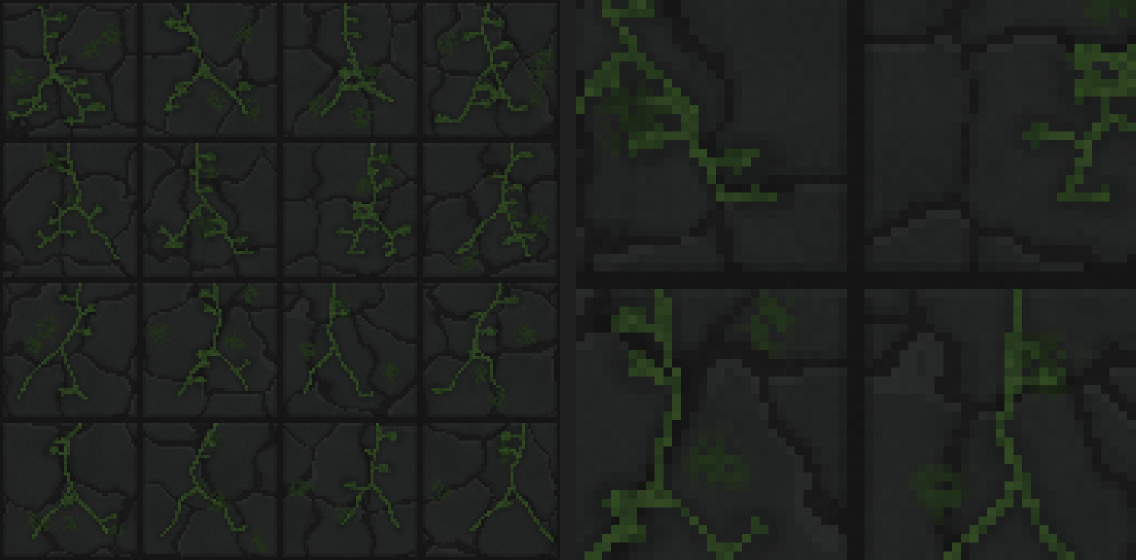
Left, the full canvas; right, a detail of the centre.
Give the GLSL for this texture, as a WebGL 2 fragment shader.

```glsl
#version 300 es
precision highp float;
uniform vec2 u_resolution;
out vec4 fragColor;

float hash(vec2 p) {
  return fract(sin(dot(p, vec2(127.1, 311.7))) * 43758.5453);
}

vec2 hash2(vec2 p) {
  return vec2(hash(p), hash(p + 47.3));
}

float noise(vec2 p) {
  vec2 i = floor(p), f = fract(p);
  f = f * f * (3.0 - 2.0 * f);
  return mix(mix(hash(i), hash(i + vec2(1, 0)), f.x),
             mix(hash(i + vec2(0, 1)), hash(i + vec2(1, 1)), f.x), f.y);
}

float segment(vec2 p, vec2 a, vec2 b) {
  vec2 pa = p - a, ba = b - a;
  return length(pa - ba * clamp(dot(pa, ba) / dot(ba, ba), 0.0, 1.0));
}

// Distance to the nearest Voronoi border, and how far that border faces up
vec2 crackBorder(vec2 p) {
  vec2 base = floor(p), nearCell = base, nearest = vec2(9);
  for (int k = 0; k < 9; k++) {
    vec2 c = base + vec2(k % 3 - 1, k / 3 - 1);
    vec2 d = c + 0.1 + 0.8 * hash2(c) - p;
    if (dot(d, d) < dot(nearest, nearest)) { nearest = d; nearCell = c; }
  }
  vec2 border = vec2(9, 0);
  for (int k = 0; k < 25; k++) {
    vec2 c = nearCell + vec2(k % 5 - 2, k / 5 - 2);
    if (c == nearCell) continue;
    vec2 d = c + 0.1 + 0.8 * hash2(c) - p;
    vec2 n = normalize(d - nearest);
    float dist = dot(0.5 * (d + nearest), n);
    if (dist < border.x) border = vec2(dist, n.y);
  }
  return border;
}

// Stem distance and leaf distance of a climbing vine that forks halfway
vec2 vine(vec2 p, vec2 tile, float growth) {
  vec2 result = vec2(9);
  vec2 node = vec2(mix(0.3, 0.75, hash(tile + 3.7)), 0.97), fork = node;
  float lean = node.x > 0.5 ? -1.0 : 1.0;
  for (int i = 0; i < 14; i++) {
    vec2 key = tile * 19.7 + vec2(i, float(i) * 0.37);
    vec2 r = hash2(key), s = hash2(key + 8.1);
    if (i == 4) fork = node;
    if (i == 9) { node = fork; lean = -lean; }
    vec2 next = node + (i < 4 ? vec2((r.x - 0.5) * 0.13 + lean * 0.02, -0.11)
                              : vec2(lean * (0.01 + 0.08 * r.x), -0.035 - 0.06 * r.y));
    result.x = min(result.x, segment(p, node, next));
    // Side twig with a leaf at its tip
    if (s.x < growth || i < 2) {
      float side = r.y < 0.5 ? -1.0 : 1.0;
      vec2 tip = next + vec2(side * (0.05 + 0.06 * s.y), 0.08 * r.x - 0.02);
      result.x = min(result.x, segment(p, next, tip));
      result.y = min(result.y, length((p - tip) * vec2(0.8, 1.1)) - 0.015 - 0.022 * s.y);
    }
    node = next;
  }
  return result;
}

vec3 slab(vec2 uv) {
  vec2 tile = floor(uv * 4.0);
  vec2 grain = floor(uv * 192.0);
  vec2 cell = mod(grain, 48.0);
  vec2 p = (cell + 0.5) / 48.0;
  float speck = hash(grain);
  float growth = mix(0.25, 0.7, tile.y / 3.0);

  // Stone with soft mottling
  vec3 col = vec3(0.133, 0.137, 0.137);
  col += 0.014 * (noise(grain * 0.13) - 0.5) + 0.01 * (speck - 0.5);

  // Cracks, with a lit lip on the stone below
  vec2 bend = vec2(noise(p * 7.0 + tile * 9.0), noise(p * 7.0 + tile * 9.0 + 50.0)) - 0.5;
  vec2 crack = crackBorder((p + 0.13 * bend) * 2.1 + tile * 17.3);
  float width = mix(0.015, 0.052, noise(p * 4.0 + tile * 13.0));
  if (crack.x < width) col = vec3(0.09) + 0.012 * speck;
  else if (crack.x < width + 0.045) col += crack.y > 0.3 ? 0.02 : -0.012;

  // Moss patches
  for (int i = 0; i < 4; i++) {
    vec2 key = tile * 7.3 + float(i) * 2.9;
    if (hash(key + 21.0) > 0.4 + growth * 0.7) continue;
    float d = length(p - 0.12 - 0.76 * hash2(key)) + 0.07 * (noise(grain * 0.4) - 0.5);
    float cover = (1.0 - smoothstep(0.035, 0.095, d)) * step(0.3, speck);
    col = mix(col, mix(vec3(0.11, 0.16, 0.09), vec3(0.14, 0.22, 0.1), speck), cover * 0.8);
  }

  // Vine with its shadow
  vec2 plant = vine(p + 0.035 * bend, tile, growth);
  col *= mix(0.84, 1.0, smoothstep(0.01, 0.06, min(plant.x, plant.y)));
  if (plant.y + 0.02 * (speck - 0.5) < 0.0)
    col = mix(vec3(0.12, 0.18, 0.1), vec3(0.19, 0.29, 0.13), speck);
  if (plant.x < 0.0125)
    col = mix(vec3(0.14, 0.21, 0.11), vec3(0.2, 0.29, 0.14), hash(grain + 5.0));

  // Bevel and the groove between slabs
  vec2 inset = min(cell, 47.0 - cell);
  float rim = min(inset.x, inset.y);
  if (rim < 2.0) col *= cell.y > 45.0 ? 1.08 : 0.86;
  if (rim < 1.0) col = vec3(0.08) + 0.006 * speck;
  return col;
}

void main() {
  // Four samples per fragment soften the grain edges
  vec3 sum = vec3(0);
  for (int k = 0; k < 4; k++) {
    vec2 offset = vec2(k % 2, k / 2) * 0.5 - 0.25;
    sum += slab((gl_FragCoord.xy + offset) / u_resolution);
  }
  fragColor = vec4(sum / 4.0, 1);
}
```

YOUR OBJECTIVE:
Give the number of lines in the material above that contain the word "speck", and add nothing.

EXERCISE RESPONSE:
8